Where the word "hidden" shows up in the entries below, please copy the whole line.

=-=-=

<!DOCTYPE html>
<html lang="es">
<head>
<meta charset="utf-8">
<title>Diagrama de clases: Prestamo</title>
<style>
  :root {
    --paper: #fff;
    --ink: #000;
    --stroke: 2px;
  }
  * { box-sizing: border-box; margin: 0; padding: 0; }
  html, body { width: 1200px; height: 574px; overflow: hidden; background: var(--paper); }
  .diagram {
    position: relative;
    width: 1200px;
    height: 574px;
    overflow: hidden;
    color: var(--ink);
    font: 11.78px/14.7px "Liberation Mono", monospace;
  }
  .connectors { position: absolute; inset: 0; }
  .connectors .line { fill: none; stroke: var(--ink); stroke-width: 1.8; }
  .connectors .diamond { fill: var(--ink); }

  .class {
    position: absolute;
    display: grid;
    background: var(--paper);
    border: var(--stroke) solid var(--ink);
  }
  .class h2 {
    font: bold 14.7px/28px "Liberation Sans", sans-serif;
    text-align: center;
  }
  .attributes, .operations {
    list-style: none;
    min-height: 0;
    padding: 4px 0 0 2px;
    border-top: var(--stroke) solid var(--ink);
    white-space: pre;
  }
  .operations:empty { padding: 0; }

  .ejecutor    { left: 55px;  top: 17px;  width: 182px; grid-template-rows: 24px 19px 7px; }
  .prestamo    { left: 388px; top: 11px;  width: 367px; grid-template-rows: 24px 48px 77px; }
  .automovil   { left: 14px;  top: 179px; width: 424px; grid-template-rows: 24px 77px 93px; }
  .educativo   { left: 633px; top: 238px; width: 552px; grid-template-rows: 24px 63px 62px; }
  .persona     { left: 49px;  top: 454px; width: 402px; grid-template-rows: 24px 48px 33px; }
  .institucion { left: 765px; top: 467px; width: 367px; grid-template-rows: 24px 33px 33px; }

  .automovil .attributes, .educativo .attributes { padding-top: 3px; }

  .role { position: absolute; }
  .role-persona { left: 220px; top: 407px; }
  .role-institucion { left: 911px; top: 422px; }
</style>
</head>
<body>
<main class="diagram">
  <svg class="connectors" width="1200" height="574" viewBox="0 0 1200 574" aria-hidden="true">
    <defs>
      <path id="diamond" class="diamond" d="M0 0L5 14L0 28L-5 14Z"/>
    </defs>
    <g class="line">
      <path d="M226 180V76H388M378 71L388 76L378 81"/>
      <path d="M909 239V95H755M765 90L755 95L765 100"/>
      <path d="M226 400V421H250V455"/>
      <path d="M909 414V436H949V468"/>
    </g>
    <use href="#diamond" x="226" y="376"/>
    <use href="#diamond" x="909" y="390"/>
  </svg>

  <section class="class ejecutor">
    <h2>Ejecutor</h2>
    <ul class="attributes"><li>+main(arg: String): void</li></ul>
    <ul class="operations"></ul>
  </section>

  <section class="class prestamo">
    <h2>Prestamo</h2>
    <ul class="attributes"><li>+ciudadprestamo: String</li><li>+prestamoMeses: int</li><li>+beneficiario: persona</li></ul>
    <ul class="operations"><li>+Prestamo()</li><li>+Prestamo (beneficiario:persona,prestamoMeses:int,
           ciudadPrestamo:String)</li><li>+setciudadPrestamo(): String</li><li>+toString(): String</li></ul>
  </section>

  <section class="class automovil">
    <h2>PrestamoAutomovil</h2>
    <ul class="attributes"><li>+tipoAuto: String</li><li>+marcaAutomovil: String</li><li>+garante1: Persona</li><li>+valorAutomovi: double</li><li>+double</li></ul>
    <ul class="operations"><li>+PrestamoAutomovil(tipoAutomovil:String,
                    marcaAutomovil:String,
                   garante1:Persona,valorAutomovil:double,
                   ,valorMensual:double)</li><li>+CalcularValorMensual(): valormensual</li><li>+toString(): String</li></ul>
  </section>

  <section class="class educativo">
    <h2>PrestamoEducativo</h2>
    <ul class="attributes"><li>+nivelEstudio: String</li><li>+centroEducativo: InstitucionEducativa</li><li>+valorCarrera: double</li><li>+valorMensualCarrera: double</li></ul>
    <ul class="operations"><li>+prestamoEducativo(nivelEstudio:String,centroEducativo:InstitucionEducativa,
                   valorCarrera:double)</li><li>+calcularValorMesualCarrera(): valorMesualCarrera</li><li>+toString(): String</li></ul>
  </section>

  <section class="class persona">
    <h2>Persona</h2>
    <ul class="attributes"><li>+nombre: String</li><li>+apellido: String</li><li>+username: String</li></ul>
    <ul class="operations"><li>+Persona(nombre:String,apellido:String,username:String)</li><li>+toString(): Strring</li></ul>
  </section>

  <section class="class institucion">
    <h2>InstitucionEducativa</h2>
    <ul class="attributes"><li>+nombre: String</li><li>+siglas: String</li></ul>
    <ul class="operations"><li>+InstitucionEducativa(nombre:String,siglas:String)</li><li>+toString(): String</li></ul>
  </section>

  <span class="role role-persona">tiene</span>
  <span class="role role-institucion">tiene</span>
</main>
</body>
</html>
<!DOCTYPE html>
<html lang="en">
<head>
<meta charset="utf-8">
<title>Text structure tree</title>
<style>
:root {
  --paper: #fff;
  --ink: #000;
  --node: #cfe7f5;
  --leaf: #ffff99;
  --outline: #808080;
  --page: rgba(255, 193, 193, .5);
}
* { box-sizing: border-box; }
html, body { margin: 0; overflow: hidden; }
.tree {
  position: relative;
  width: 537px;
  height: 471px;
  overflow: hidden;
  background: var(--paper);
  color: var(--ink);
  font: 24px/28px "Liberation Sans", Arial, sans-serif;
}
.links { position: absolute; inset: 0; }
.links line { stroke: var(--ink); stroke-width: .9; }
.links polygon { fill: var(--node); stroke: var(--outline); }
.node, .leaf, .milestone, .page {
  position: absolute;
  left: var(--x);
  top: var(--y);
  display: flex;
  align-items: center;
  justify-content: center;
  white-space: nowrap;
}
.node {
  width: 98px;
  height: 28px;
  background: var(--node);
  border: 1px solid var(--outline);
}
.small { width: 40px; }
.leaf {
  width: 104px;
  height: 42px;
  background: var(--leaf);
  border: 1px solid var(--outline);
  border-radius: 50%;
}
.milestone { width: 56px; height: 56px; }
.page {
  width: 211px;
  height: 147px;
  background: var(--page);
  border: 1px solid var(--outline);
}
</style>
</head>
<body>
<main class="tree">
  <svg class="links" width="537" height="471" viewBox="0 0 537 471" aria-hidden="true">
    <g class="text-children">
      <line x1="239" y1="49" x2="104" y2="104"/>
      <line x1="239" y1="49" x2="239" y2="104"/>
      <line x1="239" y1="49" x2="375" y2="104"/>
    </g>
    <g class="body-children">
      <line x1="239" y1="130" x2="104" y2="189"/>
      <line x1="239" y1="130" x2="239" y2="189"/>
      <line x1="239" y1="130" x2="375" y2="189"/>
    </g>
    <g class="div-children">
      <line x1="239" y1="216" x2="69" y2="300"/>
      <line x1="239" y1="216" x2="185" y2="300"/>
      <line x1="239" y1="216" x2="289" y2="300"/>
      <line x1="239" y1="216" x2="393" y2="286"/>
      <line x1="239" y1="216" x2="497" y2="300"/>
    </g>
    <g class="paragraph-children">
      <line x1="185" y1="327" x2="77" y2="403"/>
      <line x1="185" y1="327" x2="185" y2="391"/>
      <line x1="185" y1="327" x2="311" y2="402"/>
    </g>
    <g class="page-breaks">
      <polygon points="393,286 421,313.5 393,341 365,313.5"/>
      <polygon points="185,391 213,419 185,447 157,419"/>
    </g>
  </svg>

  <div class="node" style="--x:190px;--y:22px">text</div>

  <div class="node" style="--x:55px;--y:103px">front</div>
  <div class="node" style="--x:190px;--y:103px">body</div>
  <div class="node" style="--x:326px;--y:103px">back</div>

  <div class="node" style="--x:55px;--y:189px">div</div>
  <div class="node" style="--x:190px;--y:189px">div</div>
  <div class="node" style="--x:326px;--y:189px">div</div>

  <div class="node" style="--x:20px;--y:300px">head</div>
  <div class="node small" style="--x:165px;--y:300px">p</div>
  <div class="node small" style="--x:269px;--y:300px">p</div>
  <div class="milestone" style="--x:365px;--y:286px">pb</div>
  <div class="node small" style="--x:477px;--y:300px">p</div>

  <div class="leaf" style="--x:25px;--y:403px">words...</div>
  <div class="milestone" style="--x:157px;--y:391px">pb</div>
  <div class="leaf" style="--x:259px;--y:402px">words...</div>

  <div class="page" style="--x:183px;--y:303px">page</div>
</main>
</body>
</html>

=-=-=

### [EXERCISE SOLUTION]
  html, body { width: 1200px; height: 574px; overflow: hidden; background: var(--paper); }
    overflow: hidden;
  <svg class="connectors" width="1200" height="574" viewBox="0 0 1200 574" aria-hidden="true">
html, body { margin: 0; overflow: hidden; }
  overflow: hidden;
  <svg class="links" width="537" height="471" viewBox="0 0 537 471" aria-hidden="true">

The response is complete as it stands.